-Refuse to stay isolated: The administration is capitalizing on the multiple forms of isolation that currently define university life. It is summer, students are not returning to campus, faculty will be locked out of campus by the end of the month, and many of us remain in some state of quarantine. We must stay connected, and generate power from these connections. Some of us have been considering how to perform 10 % less work to account for our anticipated decrease in pay. We should remember that any efforts we take will be more powerful if they are collective, coordinated, and place the most protected (tenured faculty) at the forefront.
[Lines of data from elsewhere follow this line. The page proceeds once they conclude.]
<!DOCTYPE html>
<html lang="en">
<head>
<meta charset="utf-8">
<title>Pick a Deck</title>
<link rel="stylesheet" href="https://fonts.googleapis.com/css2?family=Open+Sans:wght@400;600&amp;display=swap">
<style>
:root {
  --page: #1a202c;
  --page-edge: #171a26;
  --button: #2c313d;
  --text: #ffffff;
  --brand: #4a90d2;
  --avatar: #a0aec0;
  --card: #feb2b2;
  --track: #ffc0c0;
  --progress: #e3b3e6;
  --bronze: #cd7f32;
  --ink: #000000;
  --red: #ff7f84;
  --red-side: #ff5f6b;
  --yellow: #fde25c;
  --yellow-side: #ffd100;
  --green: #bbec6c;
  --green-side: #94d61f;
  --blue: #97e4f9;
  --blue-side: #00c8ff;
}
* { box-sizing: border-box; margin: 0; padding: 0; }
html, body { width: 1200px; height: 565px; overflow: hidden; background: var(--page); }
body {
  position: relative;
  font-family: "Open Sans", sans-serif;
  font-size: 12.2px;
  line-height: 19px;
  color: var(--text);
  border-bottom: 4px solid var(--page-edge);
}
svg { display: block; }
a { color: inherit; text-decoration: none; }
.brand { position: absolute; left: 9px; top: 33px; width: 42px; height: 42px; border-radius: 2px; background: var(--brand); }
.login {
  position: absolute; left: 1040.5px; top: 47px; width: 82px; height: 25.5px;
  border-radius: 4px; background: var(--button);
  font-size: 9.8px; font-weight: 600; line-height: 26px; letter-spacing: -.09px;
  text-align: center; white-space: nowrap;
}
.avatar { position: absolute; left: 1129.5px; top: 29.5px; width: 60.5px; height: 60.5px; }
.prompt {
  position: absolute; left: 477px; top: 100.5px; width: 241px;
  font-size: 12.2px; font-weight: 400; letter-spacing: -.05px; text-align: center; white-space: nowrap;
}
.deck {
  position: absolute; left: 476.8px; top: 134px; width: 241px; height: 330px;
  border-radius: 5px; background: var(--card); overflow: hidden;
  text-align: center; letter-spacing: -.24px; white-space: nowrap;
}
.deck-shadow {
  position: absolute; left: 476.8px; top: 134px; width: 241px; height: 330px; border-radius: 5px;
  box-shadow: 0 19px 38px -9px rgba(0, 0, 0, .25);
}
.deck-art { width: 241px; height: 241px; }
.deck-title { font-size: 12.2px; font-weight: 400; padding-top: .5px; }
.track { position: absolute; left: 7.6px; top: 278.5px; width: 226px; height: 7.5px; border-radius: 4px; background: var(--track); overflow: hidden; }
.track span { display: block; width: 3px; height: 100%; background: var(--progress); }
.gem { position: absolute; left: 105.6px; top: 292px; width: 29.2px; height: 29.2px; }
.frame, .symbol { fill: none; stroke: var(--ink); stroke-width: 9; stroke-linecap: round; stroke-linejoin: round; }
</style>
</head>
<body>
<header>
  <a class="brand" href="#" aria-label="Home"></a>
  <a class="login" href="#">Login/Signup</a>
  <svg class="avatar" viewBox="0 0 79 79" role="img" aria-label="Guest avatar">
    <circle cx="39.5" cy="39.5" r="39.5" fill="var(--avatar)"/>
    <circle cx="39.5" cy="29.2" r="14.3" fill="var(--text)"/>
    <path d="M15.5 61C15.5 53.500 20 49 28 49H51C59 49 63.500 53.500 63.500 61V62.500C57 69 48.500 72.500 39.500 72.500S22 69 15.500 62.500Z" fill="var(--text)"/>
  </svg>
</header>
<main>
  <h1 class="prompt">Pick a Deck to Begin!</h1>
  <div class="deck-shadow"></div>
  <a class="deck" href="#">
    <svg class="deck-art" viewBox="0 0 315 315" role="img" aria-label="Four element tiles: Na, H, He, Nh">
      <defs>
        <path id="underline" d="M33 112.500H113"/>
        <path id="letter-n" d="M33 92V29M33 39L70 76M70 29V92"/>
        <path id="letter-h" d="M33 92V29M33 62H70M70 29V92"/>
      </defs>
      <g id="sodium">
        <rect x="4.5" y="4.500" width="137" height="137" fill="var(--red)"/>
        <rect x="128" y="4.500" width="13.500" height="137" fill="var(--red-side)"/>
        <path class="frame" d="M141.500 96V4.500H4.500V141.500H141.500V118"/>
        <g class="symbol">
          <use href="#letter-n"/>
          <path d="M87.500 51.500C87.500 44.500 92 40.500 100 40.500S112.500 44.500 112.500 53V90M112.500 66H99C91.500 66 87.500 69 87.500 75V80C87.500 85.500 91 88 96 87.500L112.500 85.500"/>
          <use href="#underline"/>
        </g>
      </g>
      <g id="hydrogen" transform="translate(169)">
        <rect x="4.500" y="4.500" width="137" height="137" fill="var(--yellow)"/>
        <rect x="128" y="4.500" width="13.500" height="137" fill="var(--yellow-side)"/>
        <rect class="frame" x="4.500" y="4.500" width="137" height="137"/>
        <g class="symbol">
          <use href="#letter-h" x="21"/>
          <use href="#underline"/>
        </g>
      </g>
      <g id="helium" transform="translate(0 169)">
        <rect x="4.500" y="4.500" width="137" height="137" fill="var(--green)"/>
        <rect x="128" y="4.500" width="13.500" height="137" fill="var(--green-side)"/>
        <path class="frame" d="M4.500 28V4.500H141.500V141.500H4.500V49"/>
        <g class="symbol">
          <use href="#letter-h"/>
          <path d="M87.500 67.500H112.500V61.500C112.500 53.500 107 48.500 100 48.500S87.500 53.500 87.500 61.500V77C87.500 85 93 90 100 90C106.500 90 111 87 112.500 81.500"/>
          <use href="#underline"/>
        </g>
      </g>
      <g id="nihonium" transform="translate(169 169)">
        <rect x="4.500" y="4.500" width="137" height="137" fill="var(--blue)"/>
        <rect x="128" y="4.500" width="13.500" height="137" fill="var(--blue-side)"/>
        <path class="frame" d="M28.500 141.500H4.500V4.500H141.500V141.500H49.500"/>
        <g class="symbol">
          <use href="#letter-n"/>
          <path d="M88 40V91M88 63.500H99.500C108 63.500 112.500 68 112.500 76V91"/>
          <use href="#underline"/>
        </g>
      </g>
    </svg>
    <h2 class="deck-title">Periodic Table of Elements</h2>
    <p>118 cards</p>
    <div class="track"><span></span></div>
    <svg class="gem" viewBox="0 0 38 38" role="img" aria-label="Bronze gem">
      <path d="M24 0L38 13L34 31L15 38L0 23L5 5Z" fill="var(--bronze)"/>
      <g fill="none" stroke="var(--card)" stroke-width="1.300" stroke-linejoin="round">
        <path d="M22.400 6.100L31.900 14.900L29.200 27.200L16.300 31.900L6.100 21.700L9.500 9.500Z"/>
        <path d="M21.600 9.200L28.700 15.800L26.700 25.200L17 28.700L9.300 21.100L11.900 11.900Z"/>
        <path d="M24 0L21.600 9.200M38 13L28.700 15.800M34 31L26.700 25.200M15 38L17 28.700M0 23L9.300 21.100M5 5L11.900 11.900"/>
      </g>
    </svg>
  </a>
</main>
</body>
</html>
-Refuse to make sacrifices for the administration: The administration has made a number of decisions that threaten many of our needs. Some have expressed concerns that any work slowdown or stoppage will only harm students. But we must remember that our working conditions are our students’ learning conditions, and those conditions are being shaped by the administration’s reckless actions. Whatever you and your colleagues decide is the right response—refusing committee work, refusing GPAC assessment, withholding grades, shortening class time by ten minutes, staging a virtual walk out once a week, contacting media and alumni—we encourage you to have an honest conversation with your students about what you are doing and how they can help in the effort.
The administration has made its values clear. Now it is up to us to respond with even greater clarity about our own values: compassion and respect for one another, students, staff, and faculty are never optional, and in times of crisis such as this one they are a moral and strategic imperative.
Faculty have been sharing their own creative, diverse, courageous responses to this callous administration, and we want to convey their actions and amplify their words so we can learn from each other what we, as a faculty, can do together to stop the administrations’ actions. Please share your ideas by clicking here: “Anger is not transformative, it is initiatory.” –Ruth King
The GWU Faculty Association